Cosmetics are mostly made up of water, with the exception of some anhydrous cosmetics such as oils, butters and make-up products. Creams, which are technically emulsions, consist mainly of water, and water is life. Therefore, the presence of a preservative system in a water-based cosmetic preparation is essential to preserve the preservative itself from microbial contamination and to prevent these microorganisms from being transmitted to the user’s skin.
Parabens are a class of aromatic compounds that have been identified for their antimicrobial power since the early 1900s and are therefore among the most widely used as cosmetic preservatives. Among other things, they have also found use in other sectors, such as the food industry, so over time a significant consumer awareness of paraben-free cosmetics has developed.
Cosmetics companies, both own and contract manufacturers, have therefore been faced with a market need that is also a formulation need, as this has led to the modification of existing formulations to develop paraben-free but microbiologically safe cosmetics.
At the same time, consumer awareness was also directed towards the search for cosmetic products that did not contain silicones and petrolatum, the former being used as texturising agents, the latter mainly as emollients.

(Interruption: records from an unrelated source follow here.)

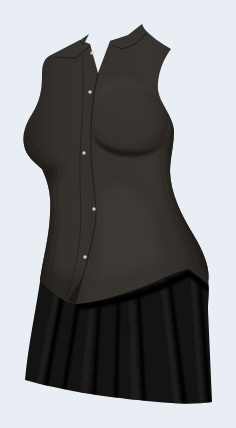
<!DOCTYPE html>
<html lang="en">
<head>
<meta charset="utf-8">
<title>Sleeveless blouse and pleated skirt</title>
<style>
:root {
  --backdrop: #e8eef3;
  --blouse: #37332f;
  --blouse-dark: #1f1a18;
  --blouse-light: #3d3935;
  --skirt: #131313;
  --skirt-fold: #060606;
  --skirt-light: #1e1e1e;
  --button: #cfcac4;
}
html, body { margin: 0; width: 236px; height: 428px; overflow: hidden; background: var(--backdrop); }
svg { display: block; }
.blouse { fill: url(#blouse-shade); }
.collar { fill: var(--blouse); }
.seam { fill: none; stroke: var(--blouse-dark); stroke-width: 1; }
.shadow { fill: var(--blouse-dark); filter: url(#soft); }
.light { fill: var(--blouse-light); filter: url(#soft); }
.skirt { fill: var(--skirt); }
.fold { fill: var(--skirt-fold); filter: url(#crisp); }
.pleat { fill: var(--skirt-light); filter: url(#crisp); }
.button { fill: var(--button); }
</style>
</head>
<body>
<svg width="236" height="428" viewBox="0 0 236 428" role="img" aria-label="Dark sleeveless button blouse with a black pleated skirt">
  <defs>
    <linearGradient id="blouse-shade" x1="0" x2="1" y1="0" y2="0">
      <stop offset="0" stop-color="#292421"/>
      <stop offset=".2" stop-color="#35312d"/>
      <stop offset=".7" stop-color="#383430"/>
      <stop offset="1" stop-color="#2b2724"/>
    </linearGradient>
    <radialGradient id="bust-shade" cx=".45" cy=".4" r=".6">
      <stop offset="0" stop-color="#393632"/>
      <stop offset=".65" stop-color="#35312d"/>
      <stop offset="1" stop-color="#211c1a"/>
    </radialGradient>
    <filter id="soft" x="-50%" y="-50%" width="200%" height="200%"><feGaussianBlur stdDeviation="5"/></filter>
    <filter id="crisp" x="-50%" y="-10%" width="200%" height="120%"><feGaussianBlur stdDeviation="1"/></filter>
    <path id="blouse-shape" d="M80 40L49 56C43 60 42 67 42 75C42 90 40 101 32 114C25 125 22 135 24 145C26 156 34 162 42 169C50 186 51 199 50 215C49 238 43 258 40 280C50 291 60 299 68 302L76 304C100 302 125 294 150 284C166 277 178 271 189 269L208 284C211 270 204 252 193 234C181 214 171 194 170 172C170 158 174 146 174 130C172 114 160 104 158 90C157 74 163 60 171 49C161 43 151 37 142 26L128 36L110 41L98 73L90 44Z"/>
    <path id="skirt-shape" d="M41 275L189 265L208 281C210 290 208 300 208 310L212 402C198 404 185 404 171 403C130 400 75 394 25 380C28 345 36 310 41 275Z"/>
    <clipPath id="blouse-clip"><use href="#blouse-shape"/></clipPath>
    <clipPath id="skirt-clip"><use href="#skirt-shape"/></clipPath>
    <circle id="button" class="button" r="1.7"/>
  </defs>

  <rect width="236" height="428" fill="var(--backdrop)"/>

  <g id="skirt">
    <use href="#skirt-shape" class="skirt"/>
    <g clip-path="url(#skirt-clip)">
      <path class="pleat" d="M54 292L36 384H42L60 296ZM90 302L80 393H88L95 302ZM129 294L131 400H139L134 293ZM160 280L174 404H180L165 279ZM190 272L199 404H204L195 273Z"/>
      <path class="fold" d="M60 296L44 386H48L64 298ZM76 304L62 390H66L80 304ZM98 302L92 395H96L101 302ZM117 298L114 398H118L120 298ZM137 290L142 401H146L140 290ZM168 278L182 404H187L171 278ZM198 276L207 404H211L201 278Z"/>
      <path class="fold" d="M76 304Q135 298 189 270L208 285V292L189 277Q135 306 76 310Z"/>
    </g>
  </g>

  <g id="blouse">
    <use href="#blouse-shape" class="blouse"/>
    <g clip-path="url(#blouse-clip)">
      <path class="light" d="M98 85Q130 70 150 95L140 120Q115 95 98 115ZM100 190Q135 175 150 215L160 260L100 280Z"/>
      <path class="shadow" d="M20 130Q30 164 62 168Q46 180 54 216L44 282H32L36 180L16 160Z"/>
      <path class="shadow" d="M178 100L166 150Q166 195 186 232L212 288L224 260L190 170Z"/>
      <path class="shadow" d="M46 266Q62 284 82 276L76 304H66L38 284Z" opacity=".5"/>
      <ellipse cx="129" cy="122" rx="39" ry="35" fill="url(#bust-shade)" opacity=".55"/>
      <path d="M92 136C100 152 120 158 140 156C156 154 164 146 167 134C163 148 152 151 138 151C118 152 102 147 92 136Z" fill="var(--blouse-dark)" filter="url(#crisp)"/>
      <path class="seam" d="M166 112Q174 124 171 140M163 66Q157 84 161 97" opacity=".7"/>
    </g>
    <path class="seam" d="M82 52C85 80 82 120 80 155C79 190 83 215 79 245Q75 275 65 300" opacity=".6"/>
    <path class="seam" d="M98 73C92 100 90 125 91 155C93 190 98 208 95 225C90 255 82 280 75 303"/>
    <path d="M83 276L76 304L68 301Z" fill="var(--blouse-dark)"/>
  </g>

  <g id="collar">
    <path class="collar" d="M79 41L89 34L84 44L91 46L84 52L75 58L51 57Z"/>
    <path class="collar" d="M110 41L128 35L142 24L146 33Q138 46 122 49L113 46Z"/>
    <path class="seam" d="M54 57L76 58L90 46M112 45L122 49Q138 46 146 33M80 41L84 45"/>
  </g>

  <g id="buttons">
    <use href="#button" x="92" y="53"/>
    <use href="#button" x="90" y="92"/>
    <use href="#button" x="84" y="153"/>
    <use href="#button" x="94" y="209"/>
    <use href="#button" x="85" y="257"/>
  </g>
</svg>
</body>
</html>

It should be noted that while silicones and petrolatum may be used without concentration limits, for parabens there is a ban under Cosmetic Regulation 1223:2009 both in terms of type and in terms of maximum concentration in cosmetic products.
Parabens, petrolatum and silicones in cosmetics: how to avoid them?
The main problem with the use of parabens is mainly due to the overexposure that has occurred in the past: being present in most cosmetics, and also in other contact sources such as food, the dose of exposure was considerably high. Today, on the other hand, the cosmetics industry has developed new alternative formulations that do not contain parabens and are meeting consumer demands. In addition, sensitivity to the elimination of petrolatum and silicones from cosmetic formulations has led to the development by manufacturers of cosmetics that are more eudermic, breathable and non-occlusive to the skin.
How to identify paraben-free cosmetics
How can consumers choose a cosmetic that meets their needs? First of all, the responsible person can indicate on the label the words ‘paraben-free cosmetic’ or ‘paraben-free’, but these can be identified by reading the list of ingredients, as the name according to international nomenclature is very intuitive and simple. A further piece of information could be the indication of the product’s naturalness, which would exclude the presence of synthetic elements.
Always bearing in mind that the presence of parabens, silicones or petrolati in no way indicates that the cosmetic does not comply with the legal requirements, the consumer can make his or her own informed choice by a quick observation of the INCI of the cosmetic in question. Lastly, the replacement of parabens by alternative preservatives has led cosmetics manufacturers to reduce the PAO, a further element to be evaluated before purchasing a cosmetic.